## INSTRUCTIONS FOR THE TASK
Go line by line through the records below. Copy whichever lines contain the string "horse".

## EXTRACTED INFORMATION
=-=-=

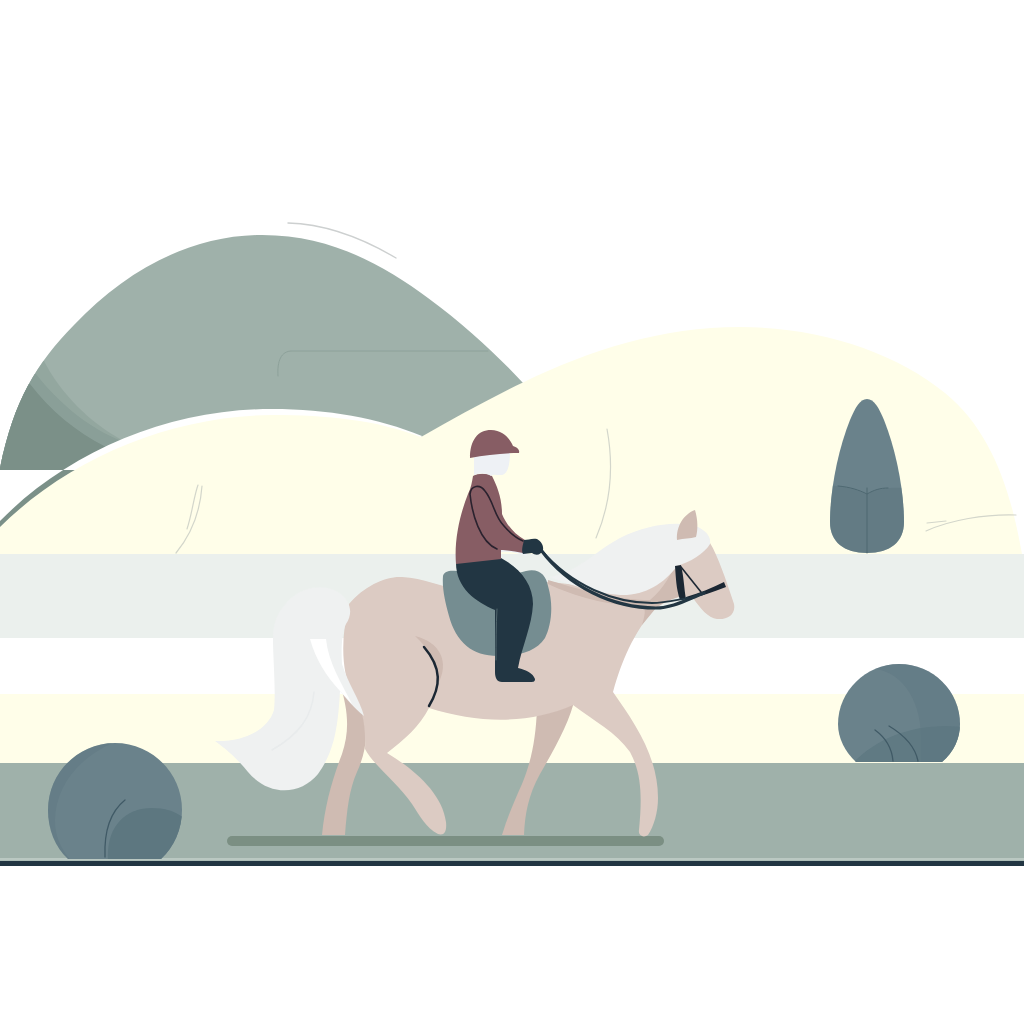
<!DOCTYPE html>
<html lang="en">
<head>
<meta charset="utf-8">
<title>Rider in the hills</title>
<style>
:root {
  --paper: #ffffff;
  --sage: #9fb1aa;
  --sage-mid: #8a9f98;
  --sage-deep: #7b9088;
  --cream: #fffee9;
  --mist: #ebf0ed;
  --slate: #6a828b;
  --slate-deep: #5d7780;
  --navy: #223643;
  --ink: #1b2733;
  --coat: #dccbc3;
  --coat-shade: #cfbbb2;
  --mane: #eff1f1;
  --jacket: #875d64;
  --skin: #eef1f5;
  --pad: #758d91;
  --shadow: #7b8f83;
}
html, body { margin: 0; background: var(--paper); overflow: hidden; }
svg { display: block; width: 1024px; height: 1024px; }
.sage { fill: var(--sage); }
.sage-mid { fill: var(--sage-mid); }
.sage-deep { fill: var(--sage-deep); }
.cream { fill: var(--cream); }
.paper { fill: var(--paper); }
.mist { fill: var(--mist); }
.slate { fill: var(--slate); }
.slate-deep { fill: var(--slate-deep); }
.navy { fill: var(--navy); }
.ink { fill: var(--ink); }
.coat { fill: var(--coat); }
.coat-shade { fill: var(--coat-shade); }
.mane { fill: var(--mane); }
.jacket { fill: var(--jacket); }
.skin { fill: var(--skin); }
.pad { fill: var(--pad); }
.shadow { fill: var(--shadow); }
.line { fill: none; stroke-linecap: round; stroke-linejoin: round; }
.wisp { stroke: #d3d6cb; stroke-width: 1.2; }
.rein { stroke: var(--navy); }
</style>
</head>
<body>
<svg viewBox="0 0 1024 1024" role="img" aria-label="A rider on a cream horse walking past rounded hills">
  <defs>
    <clipPath id="far-hill-shape">
      <path id="far-hill" d="M0 468C14 400 36 364 74 325C126 270 190 236 259 235C330 234 385 266 428 298C466 326 498 356 524 384L524 540H0Z"/>
    </clipPath>
    <clipPath id="left-bush-shape">
      <path id="left-bush" d="M68 859C55 847 48 829 48 810C48 773 78 743 115 743C152 743 182 773 182 810C182 829 174 847 161 859Z"/>
    </clipPath>
    <clipPath id="right-bush-shape">
      <path id="right-bush" d="M856 762C845 752 838 738 838 724C838 691 866 664 899 664C933 664 960 691 960 724C960 738 954 752 942 762Z"/>
    </clipPath>
    <clipPath id="cypress-shape">
      <path id="cypress" d="M867 399C874 399 879 408 884 420C896 450 904 490 904 522C904 542 890 553 867 553C844 553 830 542 830 522C830 490 838 450 850 420C855 408 860 399 867 399Z"/>
    </clipPath>
  </defs>

  <rect class="paper" width="1024" height="1024"/>

  <g id="hills">
    <use href="#far-hill" class="sage"/>
    <g clip-path="url(#far-hill-shape)">
      <path class="sage-mid" opacity=".55" d="M44 361C60 392 90 424 126 442L100 470H0V361Z"/>
      <path class="sage-mid" d="M36 374C58 402 88 428 122 441L90 470H0V374Z"/>
      <path class="sage-deep" d="M30 384C50 410 76 432 106 447L60 540H0V384Z"/>
    </g>
    <path class="line" stroke="#8da19a" d="M278 376C277 361 281 351 292 351H488"/>
    <path class="line" stroke="#cdd0d0" stroke-width="1.4" d="M288 223C326 224 364 239 396 258"/>
    <path class="paper" d="M0 521C70 450 170 409 272 409C328 409 378 418 422 436L400 470H0Z"/>
    <path class="cream" d="M0 527C70 458 170 416 272 415C328 415 376 420 421 437C455 418 488 399 524 382C590 350 662 327 740 327C820 327 895 352 945 393C990 430 1010 486 1022 554H0Z"/>
  </g>

  <g id="ground-bands">
    <rect class="mist" y="554" width="1024" height="84"/>
    <rect class="cream" y="694" width="1024" height="69"/>
    <rect class="sage" y="763" width="1024" height="98"/>
    <rect fill="#d5dfdb" y="858" width="1024" height="2.5" opacity=".5"/>
    <rect class="navy" y="861" width="1024" height="5"/>
  </g>

  <g id="grass-wisps" class="line wisp">
    <path d="M176 553C190 536 200 514 202 486M187 529C192 514 194 496 198 485"/>
    <path d="M607 429C614 467 611 503 596 538"/>
    <path d="M926 531C950 520 985 514 1016 515M927 523L946 521"/>
  </g>

  <g id="cypress-tree">
    <use href="#cypress" class="slate"/>
    <path class="slate-deep" opacity=".55" clip-path="url(#cypress-shape)" d="M828 485C842 486 856 489 867 494C878 488 892 487 906 488V556H828Z"/>
    <path class="line" stroke="#4e6871" d="M867 488V553M838 486C850 487 859 490 867 494C874 490 880 488 888 488"/>
  </g>

  <g id="bush-left">
    <use href="#left-bush" class="slate"/>
    <g clip-path="url(#left-bush-shape)">
      <path class="slate-deep" opacity=".4" d="M46 740H120C80 755 56 785 55 820C55 838 62 850 72 862H46Z"/>
      <path class="slate-deep" d="M108 860C106 828 124 808 152 808C166 808 176 812 184 818V862Z"/>
    </g>
    <path class="line" stroke="#405a66" stroke-width="1.3" d="M105 857C104 832 110 812 125 800"/>
  </g>

  <g id="bush-right">
    <use href="#right-bush" class="slate"/>
    <g clip-path="url(#right-bush-shape)">
      <path class="slate-deep" opacity=".45" d="M866 668C902 668 920 700 921 735V764H962V660H880Z"/>
      <path class="slate-deep" d="M852 764C876 738 916 722 962 727V764Z" opacity=".75"/>
    </g>
    <path class="line" stroke="#405a66" stroke-width="1.3" d="M875 730C886 738 892 749 893 761M889 726C904 735 915 746 918 761"/>
  </g>

  <rect id="ground-shadow" class="shadow" x="227" y="836" width="437" height="10" rx="5"/>

  <g id="horse">
    <g id="far-legs" class="coat-shade">
      <path d="M340 684C348 710 350 730 342 754C332 780 325 805 322 835H345C347 810 349 790 357 772C366 752 368 736 364 712Z"/>
      <path d="M537 708C536 736 532 760 522 784C514 802 507 818 502 835H524C525 814 528 796 540 774C556 746 570 722 576 694Z"/>
    </g>

    <path id="horse-body" class="coat" d="M349 604C364 586 386 576 402 577C424 578 440 587 462 590L530 582C560 580 590 588 620 594C645 596 662 584 676 560C680 548 688 540 710 543C718 556 726 580 734 604C736 614 728 620 717 619C708 618 700 608 693 598C682 594 668 598 656 606C632 636 622 660 613 692C634 722 658 756 658 798C658 812 654 826 648 835C644 838 638 836 639 830C642 798 642 774 630 752C616 732 594 721 573 705C530 724 480 724 429 708C420 726 404 740 387 753C412 768 442 792 446 822C447 832 444 836 438 834C426 828 420 816 412 804C398 783 374 766 365 749C366 724 362 706 352 692C342 674 340 640 349 604Z"/>
    <path class="coat-shade" d="M548 580C590 593 622 600 650 600C664 588 672 574 676 560L682 596C674 598 664 602 656 608L642 625C646 612 646 606 640 606C608 606 574 596 548 584Z"/>
    <path class="coat-shade" d="M415 636C440 642 450 662 438 684C438 664 430 650 415 636Z"/>
    <path class="line" stroke="#1b2733" stroke-width="2.5" d="M424 647C442 668 441 686 429 706"/>

    <path class="mane" d="M550 577C578 572 594 552 620 538C646 524 680 520 698 527C708 532 711 538 710 544C704 554 690 562 677 566C664 584 644 596 620 595C594 593 568 584 550 577Z"/>
    <path class="coat-shade" d="M677 540C676 526 684 514 695 510C698 520 698 530 696 537C690 539 684 538 677 540Z"/>

    <g id="tail" class="mane">
      <path d="M284 606C296 588 322 582 338 592C350 600 354 612 346 624C342 632 341 648 342 664C348 684 360 700 364 716C354 708 346 698 340 691C338 728 334 752 318 774C300 796 268 796 248 772C240 762 230 752 215 741C244 742 268 730 274 710C276 690 273 660 273 638C273 626 276 615 284 606Z"/>
      <path class="paper" d="M310 639H326C328 662 342 684 352 704L340 691C326 676 316 660 310 639Z"/>
      <path class="line" stroke="#e8ebec" stroke-width="1.5" d="M272 750C300 734 312 716 314 692"/>
    </g>

    <g id="bridle">
      <path class="ink" d="M675 566L681 565C684 578 684 588 686 599L680 600C676 588 676 578 675 566Z"/>
      <path class="ink" d="M686 597C700 593 712 588 724 582L726 587C714 592 700 596 686 600Z"/>
      <path class="line" stroke="#1b2733" stroke-width="1.6" d="M681 567L701 592"/>
    </g>
  </g>

  <g id="saddle-pad">
    <path class="pad" d="M443 576C444 571 450 570 457 571L500 578L526 571C540 568 546 576 548 586C554 606 551 626 545 638C536 652 518 656 498 656C472 656 456 642 449 616C445 602 442 588 443 576Z"/>
  </g>

  <g id="rider">
    <path class="navy" d="M456 563L501 558C520 568 533 584 533 604C532 626 522 646 518 668C526 670 533 673 535 679C535 682 533 682 530 682H502C497 682 495 678 495 672V610C476 602 456 588 456 563Z"/>
    <path class="line" stroke="#53686f" d="M497 609C496 626 496 644 496 660"/>
    <path class="skin" d="M500 549L526 552L527 556C518 553 508 551 501 552Z"/>
    <path class="jacket" d="M473 476C478 473 487 473 492 476C497 486 502 498 502 514C506 524 514 534 525 540L523 553C514 551 506 550 501 550V559L456 564C454 540 460 514 468 494C471 488 472 482 473 476Z"/>
    <path class="line" stroke="#2a222e" stroke-width="1.6" d="M497 549C480 542 472 514 470 494C471 485 480 484 485 491C494 502 494 516 504 526C510 533 516 538 523 541"/>
    <path class="skin" d="M474 454L510 452C510 464 508 476 500 475C496 475 493 474 491 476C486 473 480 473 474 475Z"/>
    <path class="jacket" d="M470 458C470 440 478 430 491 430C503 430 510 439 513 446C517 447 520 450 519 453C503 453 486 455 470 458Z"/>
    <path class="navy" d="M524 540C528 540 532 538 537 539C541 541 544 546 543 550C541 555 536 556 532 553L523 554C521 550 523 545 524 540Z"/>
  </g>

  <g id="reins" class="line rein">
    <path stroke-width="3.2" d="M541 550C568 586 612 608 656 608C672 608 686 600 704 593"/>
    <path stroke-width="2" d="M541 550C572 586 614 603 652 603C664 603 676 600 688 598"/>
  </g>
</svg>
</body>
</html>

=-=-=

## TASK RESULT
<svg viewBox="0 0 1024 1024" role="img" aria-label="A rider on a cream horse walking past rounded hills">
  <g id="horse">
    <path id="horse-body" class="coat" d="M349 604C364 586 386 576 402 577C424 578 440 587 462 590L530 582C560 580 590 588 620 594C645 596 662 584 676 560C680 548 688 540 710 543C718 556 726 580 734 604C736 614 728 620 717 619C708 618 700 608 693 598C682 594 668 598 656 606C632 636 622 660 613 692C634 722 658 756 658 798C658 812 654 826 648 835C644 838 638 836 639 830C642 798 642 774 630 752C616 732 594 721 573 705C530 724 480 724 429 708C420 726 404 740 387 753C412 768 442 792 446 822C447 832 444 836 438 834C426 828 420 816 412 804C398 783 374 766 365 749C366 724 362 706 352 692C342 674 340 640 349 604Z"/>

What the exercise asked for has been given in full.